On "race" and public health: an ethnographic approach to "Black population health policy" in Salvador, Brazil
(Federal University of Bahia)
Paper short abstract:
This paper analyzes the meanings attached to the concept of “race” within public health institutions in Brazil, arguing for the need to go beyond clinical contexts incorporating how this category is lived and understood in everyday life.
Paper long abstract:
This paper analyzes the meanings attached to the concept of "race" within public health institutions in Brazil. This country has seen in the past decade an increase in public policies targeted towards the so-called "Black population". These policies have proven controversial due to the multiple meanings attached to the concept of "race" in Brazil. I explore this multiciplicity through a multi-sited ethnographic account of several clinical settings, such as doctor-patient interactions, application of neonatal screening and clinical readings of complete blood-count tests, showing how the biomedical usage of "race" is interwoven with other meanings attached to this category found in other realms of social life.
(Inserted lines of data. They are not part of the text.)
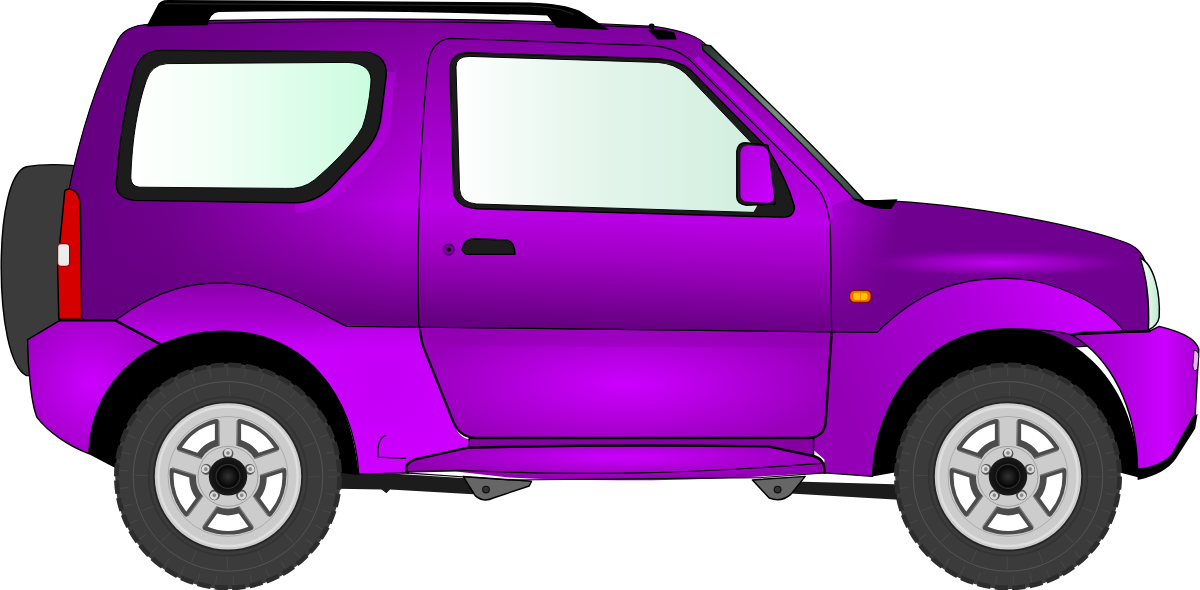
<!DOCTYPE html>
<html lang="en">
<head>
<meta charset="utf-8">
<title>Purple off-road car, side view</title>
<style>
:root{
  --paper:#ffffff;
  --ink:#000000;
  --trim:#1c1c1c;
  --rubber:#3b3b3b;
  --tread:#2c2c2c;
  --alloy:#cccccc;
  --alloy-shade:#8f8f8f;
  --steel:#666666;
  --violet-deep:#650080;
  --violet:#9600b8;
  --violet-bright:#b400e2;
  --violet-glow:#cc00ff;
  --glass-mint:#ccfce0;
  --lamp-red:#d60000;
  --lamp-amber:#ff6a00;
}
html,body{margin:0;width:1200px;height:590px;overflow:hidden;background:var(--paper)}
svg{display:block;width:1200px;height:590px}
.seam{fill:none;stroke:var(--ink);stroke-width:1;stroke-linejoin:round;stroke-linecap:round}
.seam-bold{fill:none;stroke:var(--ink);stroke-width:2;stroke-linejoin:round;stroke-linecap:round}
.outline{stroke:var(--ink);stroke-width:1.2;stroke-linejoin:round}
.trim{fill:var(--trim)}
.black{fill:var(--ink)}
.deep{stop-color:var(--violet-deep)}
.mid{stop-color:var(--violet)}
.bright{stop-color:var(--violet-bright)}
.glow{stop-color:var(--violet-glow)}
.white{stop-color:#fff}
.mint{stop-color:var(--glass-mint)}
</style>
</head>
<body>
<svg viewBox="0 0 1000 491.667" role="img" aria-label="Purple three-door off-road car seen from the right side">
<defs>
  <linearGradient id="upper-paint" gradientUnits="userSpaceOnUse" x1="385" y1="18" x2="375" y2="268">
    <stop offset="0" stop-color="#7d009c"/><stop offset=".2" stop-color="#9400b6"/><stop offset=".62" stop-color="#ba00e8"/><stop offset=".76" stop-color="#a200c6"/><stop offset="1" class="deep"/>
  </linearGradient>
  <linearGradient id="rear-shade" gradientUnits="userSpaceOnUse" x1="70" y1="90" x2="345" y2="130">
    <stop offset="0" stop-color="#650080"/><stop offset=".3" stop-color="#650080" stop-opacity=".85"/><stop offset="1" stop-color="#650080" stop-opacity="0"/>
  </linearGradient>
  <linearGradient id="hood-shade" gradientUnits="userSpaceOnUse" x1="670" y1="190" x2="745" y2="205">
    <stop offset="0" stop-color="#700090" stop-opacity="0"/><stop offset="1" stop-color="#700090"/>
  </linearGradient>
  <radialGradient id="hood-glow" gradientUnits="userSpaceOnUse" cx="0" cy="0" r="1" gradientTransform="translate(832 219) scale(125 13)">
    <stop offset="0" stop-color="#c400f6"/><stop offset=".5" stop-color="#a800d2" stop-opacity=".65"/><stop offset="1" stop-color="#700090" stop-opacity="0"/>
  </radialGradient>
  <radialGradient id="door-glow" gradientUnits="userSpaceOnUse" cx="0" cy="0" r="1" gradientTransform="translate(522 320) scale(180 56)">
    <stop offset="0" class="glow"/><stop offset="1" stop-color="#9800ba"/>
  </radialGradient>
  <radialGradient id="bumper-glow" gradientUnits="userSpaceOnUse" cx="76" cy="320" r="66">
    <stop offset="0" class="glow"/><stop offset="1" stop-color="#9e00c2"/>
  </radialGradient>
  <linearGradient id="rear-flare" gradientUnits="userSpaceOnUse" x1="185" y1="236" x2="185" y2="292">
    <stop offset="0" stop-color="#8c00ac"/><stop offset=".55" stop-color="#a800d0"/><stop offset="1" class="glow"/>
  </linearGradient>
  <radialGradient id="quarter-glow" gradientUnits="userSpaceOnUse" cx="318" cy="316" r="75">
    <stop offset="0" stop-color="#c400f6"/><stop offset="1" stop-color="#c400f6" stop-opacity="0"/>
  </radialGradient>
  <linearGradient id="front-flare" gradientUnits="userSpaceOnUse" x1="700" y1="330" x2="905" y2="245">
    <stop offset="0" stop-color="#9400b6"/><stop offset=".55" stop-color="#ac00d8"/><stop offset="1" class="glow"/>
  </linearGradient>
  <linearGradient id="front-bumper" gradientUnits="userSpaceOnUse" x1="900" y1="0" x2="1000" y2="0">
    <stop offset="0" stop-color="#9e00c4"/><stop offset=".45" stop-color="#b800e8"/><stop offset=".7" class="glow"/><stop offset="1" stop-color="#a600ce"/>
  </linearGradient>
  <radialGradient id="sill-glow" gradientUnits="userSpaceOnUse" cx="0" cy="0" r="1" gradientTransform="translate(520 381) scale(185 18)">
    <stop offset="0" class="glow"/><stop offset="1" stop-color="#9000b0"/>
  </radialGradient>
  <linearGradient id="rear-glass"><stop offset="0" class="white"/><stop offset=".3" stop-color="#f4fff8"/><stop offset="1" class="mint"/></linearGradient>
  <linearGradient id="door-glass"><stop offset="0" class="white"/><stop offset=".4" stop-color="#e6f6ed"/><stop offset="1" stop-color="#d0eedd"/></linearGradient>
  <linearGradient id="windscreen-glass" x1="0" y1="0" x2="1" y2="1"><stop offset="0" stop-color="#26322c"/><stop offset=".45" stop-color="#77917f"/><stop offset="1" stop-color="#34453c"/></linearGradient>
  <linearGradient id="lamp-glass"><stop offset="0" class="white"/><stop offset="1" stop-color="#bdebd0"/></linearGradient>
  <linearGradient id="mirror-paint" x1="0" y1="0" x2="1" y2="1"><stop offset="0" stop-color="#ae00da"/><stop offset="1" class="glow"/></linearGradient>
  <radialGradient id="hub-fade"><stop offset="0" stop-color="#333"/><stop offset=".5" stop-color="#080808"/><stop offset="1" stop-color="#1b1b1b"/></radialGradient>
  <clipPath id="upper-clip"><use href="#upper-shape"/></clipPath>
  <path id="upper-shape" d="M50 268 L57 160 C67 110 82 65 97 36 C101 26 109 21 126 20 L178 17 C290 15 400 15 505 20 L545 22 C570 26 582 30 589 38 L720 167 C785 167 885 184 935 201 C947 205 951 210 954 217 L958 277 L960 285 L730 300 L300 300 L96 268 Z"/>

  <g id="wheel-opening">
    <path d="M-9 25 Q0 29 9 25 L21 42 Q22 44 19 45 Q0 52 -19 45 Q-22 44 -21 42Z" fill="#4b4b4b"/>
    <path d="M-9 31 Q0 34 9 31 L17 42 Q0 49 -17 42Z" fill="#fff"/>
    <path d="M-9 25 L-21 42 M9 25 L21 42" stroke="#777" stroke-width="1.2" fill="none"/>
  </g>
  <g id="lug">
    <circle cy="-19" r="4.5" fill="#555"/><circle cy="-19.8" r="3.3" fill="#d9d9d9"/><circle cy="-19.4" r="1.5" fill="#888"/>
  </g>
  <g id="wheel">
    <circle r="94" fill="#3b3b3b"/>
    <circle r="93" fill="none" stroke="#2c2c2c" stroke-width="4" stroke-dasharray="11 3.6"/>
    <circle r="87" fill="none" stroke="#464646" stroke-width="7" stroke-dasharray="1 13.6"/>
    <circle r="79" fill="none" stroke="#555" stroke-width=".8"/>
    <circle r="72" fill="none" stroke="#4a4a4a" stroke-width="11" stroke-dasharray=".7 27.6"/>
    <circle r="66" fill="none" stroke="#333" stroke-width="1.5"/>
    <circle r="62.5" fill="#242424"/>
    <circle r="61" fill="#cccccc"/>
    <circle r="58" fill="none" stroke="#dedede" stroke-width="2"/>
    <circle r="50" fill="none" stroke="#aaa" stroke-width=".8"/>
    <use href="#wheel-opening"/>
    <use href="#wheel-opening" transform="rotate(72)"/>
    <use href="#wheel-opening" transform="rotate(144)"/>
    <use href="#wheel-opening" transform="rotate(216)"/>
    <use href="#wheel-opening" transform="rotate(288)"/>
    <circle r="25" fill="none" stroke="#a0a0a0" stroke-width=".8"/>
    <use href="#lug"/>
    <use href="#lug" transform="rotate(72)"/>
    <use href="#lug" transform="rotate(144)"/>
    <use href="#lug" transform="rotate(216)"/>
    <use href="#lug" transform="rotate(288)"/>
    <circle r="16" fill="url(#hub-fade)"/>
    <circle r="10" fill="none" stroke="#303030"/>
  </g>
</defs>

<g id="spare-wheel">
  <path class="outline" fill="var(--rubber)" d="M62 138 Q38 136 22 139 C8 143 1 180 1 223 C1 265 8 306 22 313 L60 313Z"/>
</g>

<g id="underbody">
  <path class="trim" d="M270 391 L395 399 L398 412 L325 408 L322 411 L318 408 L270 407Z"/>
  <path class="trim" d="M655 401 L760 404 V417 L655 411Z"/>
  <path class="outline" fill="var(--steel)" d="M386 397 L443 401 L441 405 L411 415 Q403 419 396 413Z"/>
  <path class="outline" fill="var(--steel)" d="M627 400 L671 397 L659 412 Q651 419 641 415Z"/>
  <g fill="#333" stroke="#111"><circle cx="405" cy="408" r="2.8"/><circle cx="648" cy="408" r="2.8"/></g>
</g>

<g id="upper-body">
  <use href="#upper-shape" fill="url(#upper-paint)"/>
  <g clip-path="url(#upper-clip)">
    <path fill="url(#rear-shade)" d="M40 0 H352 V300 H40Z"/>
    <path fill="url(#hood-shade)" d="M692 172 L720 160 H1000 V300 H692Z"/>
    <path fill="url(#hood-glow)" d="M700 200 H960 V236 H700Z"/>
    <path fill="none" stroke="#c000f0" stroke-width="7" opacity=".45" d="M326 60 L322 104 Q319 118 308 130 L280 160 Q268 172 246 174"/>
    <path fill="none" stroke="#c400f6" stroke-width="5" opacity=".6" d="M580 48 L682 152 Q690 162 692 182"/>
  </g>
  <use href="#upper-shape" class="seam"/>
</g>

<g id="lower-body">
  <path class="black" d="M73 378 C72 330 112 273 185 273 C258 273 294 332 299 396 L270 392 H100Z"/>
  <path class="black" d="M727 397 C729 334 772 272 838 272 C905 272 949 330 949 398 L930 393 H750Z"/>

  <path fill="url(#bumper-glow)" class="outline" d="M23 283 L50 267 H96 L134 287 C97 305 76 336 74 378 C58 372 40 360 31 348 C27 340 23 310 23 283Z"/>
  <path fill="url(#rear-flare)" d="M96 267 C135 238 165 235 190 236 C230 237 260 258 289 272 L349 273 L352 287 L378 352 Q382 365 391 366 V373 L340 385 L338 394 L299 395 C295 330 255 276 185 276 C165 276 148 281 134 287Z"/>
  <path fill="url(#quarter-glow)" d="M262 270 L349 273 L352 287 L378 352 Q382 365 391 366 V373 L340 385 L338 394 L299 395 C295 350 282 316 255 297Z"/>
  <path fill="url(#door-glow)" d="M349 273 L693 277 L688 352 Q687 365 674 365 L396 365 Q383 365 378 352 L352 287Z"/>
  <path fill="#8b00aa" d="M352 274 L692 278 V290 L357 288Z" opacity=".4"/>
  <path fill="url(#front-flare)" d="M693 277 H731 C766 242 798 232 838 232 C880 232 920 255 936 275 L893 279 C878 275 858 274 838 274 C772 274 729 334 727 397 L687 394 V383 L678 375 V365 Q687 363 688 352Z"/>
  <path class="outline" fill="url(#front-bumper)" d="M893 279 L958 276 L966 272 C982 276 996 281 999 291 L996 346 L977 381 Q968 389 948 391 C947 340 926 298 893 279Z"/>
  <path class="seam" d="M893 279 C878 275 858 274 838 274 C772 274 729 334 727 397"/>
  <path class="seam" d="M134 287 C148 281 165 276 185 276 C255 276 295 330 299 395"/>
  <path class="black" d="M998 345 L996 357 L980 382 Q971 395 948 400 V391 Q967 388 976 379 L994 347Z"/>
  <path fill="#e5b3f2" stroke="#000" stroke-width=".7" d="M995 292 Q999 292 999 297 L998 307 Q995 312 994 305Z"/>
</g>

<g id="side-sill">
  <path class="outline" fill="#8500a3" d="M391 365 H678 V380 H391Z"/>
  <path fill="url(#sill-glow)" d="M338 394 Q336 387 345 383 L390 373 Q520 370 640 372 L678 380 Q688 383 687 394 L634 397 Q520 403 424 398 L380 393Z"/>
  <path class="seam-bold" d="M340 394 Q335 388 345 383 L390 373 Q520 370 640 372 L678 380 Q688 383 687 394"/>
  <path class="seam" d="M338 393 L385 392 C470 396 560 396 687 386 M299 395 L338 394 L424 400 L634 398 L687 394 L727 397"/>
  <path class="seam" d="M321 363 Q314 366 315 381 L338 382"/>
</g>

<g id="panel-seams">
  <path class="seam" d="M96 267 C135 238 165 235 190 236 C230 237 260 258 289 272 L731 277 C766 242 798 232 838 232 C880 232 920 255 936 275"/>
  <path class="seam-bold" d="M50 267 H96 L134 287 M893 279 L905 277 L958 276"/>
  <path class="seam" d="M352 287 L349 271 C347 190 351 110 356 60 Q357 34 375 32 L545 38 Q563 40 574 49 L680 155 Q690 166 692 190 L693 277"/>
  <path class="seam-bold" d="M350 275 L352 287 L378 352 Q383 364 396 365 L674 365 Q687 364 688 352 L693 278"/>
  <path class="seam" d="M124 21 C260 16 400 17 543 23"/>
</g>

<g id="roof-rail">
  <path class="black" d="M122 22 L131 5 Q133 0 140 0 L442 2 Q470 3 483 9 L508 25 L464 23 L456 13 Q310 8 182 10 Q175 11 173 21Z"/>
  <path d="M137 3 L440 5 Q466 6 478 12" fill="none" stroke="#222"/>
  <path class="black" d="M540 25 Q550 23 562 27 L564 33 L548 33Z"/><circle class="black" cx="543" cy="22" r="2.5"/>
</g>

<g id="windscreen">
  <path class="outline" fill="url(#windscreen-glass)" d="M585 37 L592 38 C638 84 682 124 720 167 L713 167 C686 138 628 78 586 42Z"/>
  <path class="black" d="M710 165 L722 167 L748 166 L743 174 Q730 175 719 170Z"/>
</g>

<g id="rear-window">
  <path class="trim outline" d="M97 152 C99 120 105 85 112 60 Q117 42 134 42 L302 43 Q322 44 322 62 L317 101 Q315 113 306 124 L276 156 Q263 169 245 169 L112 167 Q96 165 97 152Z"/>
  <path fill="url(#rear-glass)" stroke="#000" stroke-width=".8" d="M109 148 C110 115 115 87 122 67 Q126 54 139 53 L290 52 Q311 53 309 70 Q307 92 302 106 C293 122 276 138 262 150 Q252 158 238 157 L116 156 Q109 155 109 148Z"/>
</g>

<g id="door-window">
  <path class="trim outline" d="M375 58 Q375 44 391 44 L548 49 Q565 50 575 58 L640 124 Q656 150 662 172 Q662 181 652 181 L398 174 Q380 173 378 160Z"/>
  <path fill="url(#door-glass)" stroke="#000" stroke-width=".8" d="M380 56 Q380 47 391 47 L548 52 Q562 53 571 61 L630 123 L640 162 L628 177 L397 170 Q384 169 383 158Z"/>
  <path class="trim" d="M628 177 L642 150 L658 172 L652 180Z"/>
</g>

<g id="mirror">
  <path class="trim outline" d="M614 126 Q615 119 621 119 L640 121 L646 170 L622 171 Q614 170 614 164Z"/>
  <path fill="url(#mirror-paint)" d="M617 127 Q618 121 624 121 L636 122 Q641 124 641 132 L645 164 Q645 169 639 169 L622 168 Q617 167 617 162Z"/>
</g>

<g id="door-handle">
  <path class="trim outline" d="M385 208 Q387 199 395 199 L422 200 Q429 201 429 212 L388 212Z"/>
  <circle cx="374" cy="208" r="4.5" fill="#7d009c" stroke="#41005a"/><circle class="black" cx="374" cy="208" r="1.7"/>
</g>

<g id="lamps">
  <path class="outline" fill="var(--lamp-red)" d="M54 159 Q57 156 62 159 Q66 162 67 170 L68 266 L49 266 L48 221 L52 180Z"/>
  <rect x="48" y="203" width="10" height="19" rx="3" fill="#ececec" stroke="#900"/>
  <rect x="708" y="242" width="18" height="10" rx="4" fill="var(--lamp-amber)" stroke="#6b1b00"/>
  <rect x="711" y="244" width="12" height="6" rx="2" fill="#ffc400"/>
  <path d="M717 244 V250" stroke="#f29a00"/>
  <path class="outline" fill="url(#lamp-glass)" d="M950 215 C962 220 967 245 966 264 Q965 271 957 275 C958 252 956 232 950 215Z"/>
</g>

<g id="wheels">
  <use href="#wheel" x="190" y="397"/>
  <use href="#wheel" x="840" y="397"/>
</g>
</svg>
</body>
</html>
I argue that in order to fully understand how race-based public health policies are enacted, it is necessary to go beyond the clinical context in our ethnographies, incorporating how this category is lived and understood in everyday life.
Anthropologies in and of public health in the 21st century